"This is a cause worth living for. It is a cause worth dying for. It is a cause worthy of moving urgently on. We have the gospel of Christ in us, and we do not have time to waste. Some wonder if it is unfair for God to allow so many to have no knowledge of the gospel. But there is no injustice in God. The injustice lies in Christians who possess the gospel and refuse to give their lives to making it known among those who haven't heard. That is unfair." (pg 157, 159)
Chapter 8: risk now, reward later (and now, in the form of His presence & peace)
"Radical obedience to Christ is not easy; it is dangerous. It is not smooth sailing aboard a luxury liner; it is sacrificial duty aboard a troop carrier. It's not comfort, not health, not wealth, and not prosperity in this world. Radical obedience to Christ risks losing all these things. But in the end, such risk finds its reward in Christ. And he is more than enough for us." (pg 181)

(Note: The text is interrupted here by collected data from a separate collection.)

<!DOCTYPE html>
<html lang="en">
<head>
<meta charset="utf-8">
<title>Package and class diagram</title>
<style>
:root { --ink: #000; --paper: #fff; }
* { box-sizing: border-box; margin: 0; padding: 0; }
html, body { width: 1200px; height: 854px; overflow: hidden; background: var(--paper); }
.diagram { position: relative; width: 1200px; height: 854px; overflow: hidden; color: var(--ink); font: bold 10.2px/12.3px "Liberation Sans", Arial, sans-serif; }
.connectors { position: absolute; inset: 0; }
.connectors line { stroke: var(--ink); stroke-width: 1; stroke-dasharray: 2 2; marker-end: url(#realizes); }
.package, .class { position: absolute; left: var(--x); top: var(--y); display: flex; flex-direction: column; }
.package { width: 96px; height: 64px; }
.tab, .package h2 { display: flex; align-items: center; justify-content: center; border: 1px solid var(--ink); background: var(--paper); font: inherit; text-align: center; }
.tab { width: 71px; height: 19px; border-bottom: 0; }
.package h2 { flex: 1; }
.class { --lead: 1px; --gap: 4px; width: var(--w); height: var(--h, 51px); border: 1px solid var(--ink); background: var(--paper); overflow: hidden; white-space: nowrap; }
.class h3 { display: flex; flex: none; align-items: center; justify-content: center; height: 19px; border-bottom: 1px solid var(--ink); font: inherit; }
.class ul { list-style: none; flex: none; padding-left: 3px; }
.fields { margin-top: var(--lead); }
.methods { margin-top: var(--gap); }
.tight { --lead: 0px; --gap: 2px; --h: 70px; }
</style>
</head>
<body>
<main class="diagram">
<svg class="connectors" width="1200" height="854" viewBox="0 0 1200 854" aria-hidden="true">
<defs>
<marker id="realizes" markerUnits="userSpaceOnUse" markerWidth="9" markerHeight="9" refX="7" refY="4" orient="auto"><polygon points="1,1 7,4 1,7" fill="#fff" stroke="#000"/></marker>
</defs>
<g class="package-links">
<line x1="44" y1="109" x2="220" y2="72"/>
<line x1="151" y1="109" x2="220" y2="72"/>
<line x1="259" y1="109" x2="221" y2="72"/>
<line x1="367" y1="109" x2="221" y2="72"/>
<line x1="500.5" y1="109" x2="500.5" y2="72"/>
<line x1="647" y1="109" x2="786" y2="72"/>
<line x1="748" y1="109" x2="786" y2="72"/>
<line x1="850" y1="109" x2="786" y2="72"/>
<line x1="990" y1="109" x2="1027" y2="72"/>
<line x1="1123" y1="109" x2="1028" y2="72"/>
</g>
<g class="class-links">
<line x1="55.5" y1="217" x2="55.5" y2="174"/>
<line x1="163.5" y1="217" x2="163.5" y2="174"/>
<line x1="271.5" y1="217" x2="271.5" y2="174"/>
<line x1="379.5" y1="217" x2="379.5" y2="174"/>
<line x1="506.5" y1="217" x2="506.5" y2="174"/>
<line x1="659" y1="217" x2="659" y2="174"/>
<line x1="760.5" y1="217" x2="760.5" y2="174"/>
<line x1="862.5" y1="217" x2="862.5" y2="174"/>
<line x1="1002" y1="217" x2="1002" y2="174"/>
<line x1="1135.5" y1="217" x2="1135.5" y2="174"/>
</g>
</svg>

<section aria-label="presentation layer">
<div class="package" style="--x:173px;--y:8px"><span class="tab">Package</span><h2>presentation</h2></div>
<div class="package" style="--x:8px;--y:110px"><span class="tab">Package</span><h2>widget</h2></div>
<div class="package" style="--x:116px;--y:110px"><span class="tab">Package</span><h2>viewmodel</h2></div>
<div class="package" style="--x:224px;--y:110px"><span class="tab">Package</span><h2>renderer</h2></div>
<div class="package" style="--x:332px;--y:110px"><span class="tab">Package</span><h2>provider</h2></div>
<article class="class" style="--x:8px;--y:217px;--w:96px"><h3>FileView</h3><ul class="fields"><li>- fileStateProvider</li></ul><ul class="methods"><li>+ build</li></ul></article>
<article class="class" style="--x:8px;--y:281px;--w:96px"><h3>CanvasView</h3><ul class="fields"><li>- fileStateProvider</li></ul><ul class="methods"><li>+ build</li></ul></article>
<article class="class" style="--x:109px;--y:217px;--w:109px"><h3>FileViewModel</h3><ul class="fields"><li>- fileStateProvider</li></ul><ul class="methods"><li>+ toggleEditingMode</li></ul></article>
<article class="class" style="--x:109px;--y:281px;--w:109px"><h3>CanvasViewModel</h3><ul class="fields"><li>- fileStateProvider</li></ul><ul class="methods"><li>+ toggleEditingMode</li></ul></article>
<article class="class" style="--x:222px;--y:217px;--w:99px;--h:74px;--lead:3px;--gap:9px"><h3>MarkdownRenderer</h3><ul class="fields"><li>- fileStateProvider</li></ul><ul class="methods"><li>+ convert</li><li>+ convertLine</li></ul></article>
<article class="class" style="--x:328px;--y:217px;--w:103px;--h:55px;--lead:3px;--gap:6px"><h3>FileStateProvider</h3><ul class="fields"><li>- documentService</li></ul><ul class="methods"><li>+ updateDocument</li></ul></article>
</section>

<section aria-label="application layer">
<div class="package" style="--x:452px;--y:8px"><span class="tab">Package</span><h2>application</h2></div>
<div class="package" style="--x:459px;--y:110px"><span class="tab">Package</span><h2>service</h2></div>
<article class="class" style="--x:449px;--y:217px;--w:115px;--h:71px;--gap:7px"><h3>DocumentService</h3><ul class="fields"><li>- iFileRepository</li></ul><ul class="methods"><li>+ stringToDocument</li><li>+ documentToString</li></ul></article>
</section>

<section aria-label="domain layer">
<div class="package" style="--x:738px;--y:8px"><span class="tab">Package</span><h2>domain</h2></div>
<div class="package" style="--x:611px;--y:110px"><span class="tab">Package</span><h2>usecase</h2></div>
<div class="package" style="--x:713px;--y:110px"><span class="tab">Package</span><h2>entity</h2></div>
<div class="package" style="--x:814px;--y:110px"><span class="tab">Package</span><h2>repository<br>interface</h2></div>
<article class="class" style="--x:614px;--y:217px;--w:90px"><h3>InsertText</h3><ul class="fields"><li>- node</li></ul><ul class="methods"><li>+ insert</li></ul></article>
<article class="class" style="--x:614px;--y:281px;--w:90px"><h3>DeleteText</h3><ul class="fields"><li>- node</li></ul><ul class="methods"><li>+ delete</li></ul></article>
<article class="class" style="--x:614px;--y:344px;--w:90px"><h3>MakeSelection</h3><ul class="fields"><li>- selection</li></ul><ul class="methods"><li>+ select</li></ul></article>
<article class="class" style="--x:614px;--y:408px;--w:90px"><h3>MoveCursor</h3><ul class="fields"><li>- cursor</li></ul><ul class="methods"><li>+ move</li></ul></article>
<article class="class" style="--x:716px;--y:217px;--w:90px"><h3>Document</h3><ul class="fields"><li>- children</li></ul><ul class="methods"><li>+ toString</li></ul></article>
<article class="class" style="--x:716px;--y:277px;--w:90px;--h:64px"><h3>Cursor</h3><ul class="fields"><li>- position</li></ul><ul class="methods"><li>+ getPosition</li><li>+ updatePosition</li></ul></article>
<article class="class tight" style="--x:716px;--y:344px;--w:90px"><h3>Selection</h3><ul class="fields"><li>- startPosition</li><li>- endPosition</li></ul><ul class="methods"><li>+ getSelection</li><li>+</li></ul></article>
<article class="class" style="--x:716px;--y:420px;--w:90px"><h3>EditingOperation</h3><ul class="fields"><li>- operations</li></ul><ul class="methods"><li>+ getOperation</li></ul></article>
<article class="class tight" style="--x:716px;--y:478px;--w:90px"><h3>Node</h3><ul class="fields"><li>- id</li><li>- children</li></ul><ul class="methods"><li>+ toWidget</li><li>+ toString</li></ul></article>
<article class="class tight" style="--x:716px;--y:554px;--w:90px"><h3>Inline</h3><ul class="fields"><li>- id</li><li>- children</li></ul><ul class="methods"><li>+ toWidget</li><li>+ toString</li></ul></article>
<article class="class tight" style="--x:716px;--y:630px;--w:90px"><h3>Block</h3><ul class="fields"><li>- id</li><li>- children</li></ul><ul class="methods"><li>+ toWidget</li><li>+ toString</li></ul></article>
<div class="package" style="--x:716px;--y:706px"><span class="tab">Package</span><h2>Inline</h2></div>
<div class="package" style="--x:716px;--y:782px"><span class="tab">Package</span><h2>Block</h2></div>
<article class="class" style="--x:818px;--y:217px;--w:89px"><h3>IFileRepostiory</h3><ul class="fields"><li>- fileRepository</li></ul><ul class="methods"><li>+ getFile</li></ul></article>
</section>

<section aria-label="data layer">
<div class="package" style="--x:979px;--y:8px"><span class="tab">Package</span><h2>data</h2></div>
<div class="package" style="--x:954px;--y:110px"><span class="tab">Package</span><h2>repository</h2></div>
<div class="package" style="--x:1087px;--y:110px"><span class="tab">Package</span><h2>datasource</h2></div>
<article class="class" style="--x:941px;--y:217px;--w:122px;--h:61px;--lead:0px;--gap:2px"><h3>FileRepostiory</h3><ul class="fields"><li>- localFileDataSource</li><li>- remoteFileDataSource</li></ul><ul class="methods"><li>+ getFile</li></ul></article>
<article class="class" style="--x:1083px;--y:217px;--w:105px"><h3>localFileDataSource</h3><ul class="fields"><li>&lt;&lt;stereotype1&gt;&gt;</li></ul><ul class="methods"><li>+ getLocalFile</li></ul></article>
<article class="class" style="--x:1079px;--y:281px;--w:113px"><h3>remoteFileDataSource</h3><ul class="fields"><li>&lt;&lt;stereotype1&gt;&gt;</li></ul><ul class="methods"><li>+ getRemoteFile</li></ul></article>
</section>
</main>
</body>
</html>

Chapter 9: the official challenge
"I dare you to test the claims contained in the gospel, maybe in a way you have never done before. I invite you to see if radical obedience to the commands of Christ is more meaningful, more fulfilling, and more gratifying than the American dream. And I guarantee that if you complete this experiment, you will possess an insatiable desire to spend the rest of your life in radical abandonment to Christ for his glory in all the world." (pg 184)
Points of impact for me personally:
- Suddenly, redoing the kitchen or buying home decor at Target isn't so high on the priority list. Don't think that I've changed overnight - a big part of me still wants that. But the God-focused voice inside of me is a bit louder these days. "Is that really necessary? Will that really matter in the long run? What is of eternal significance here?"
- The business/accounting classes at college drilled into my head: prepare for the future, invest wisely & often, etc. Nothing is wrong with those goals but my perspective is shifting. How can I invest the money He provides in such a way as to impact the Kingdom, and not necessarily my future security? How can I give away more and live on less?
- The challenges in this book make me wonder about God's plan for my little family. How would He have us live radically, truly following Jesus' Gospel and not the American dream? What does this look like for me personally, but also in my marriage and with my child(ren)?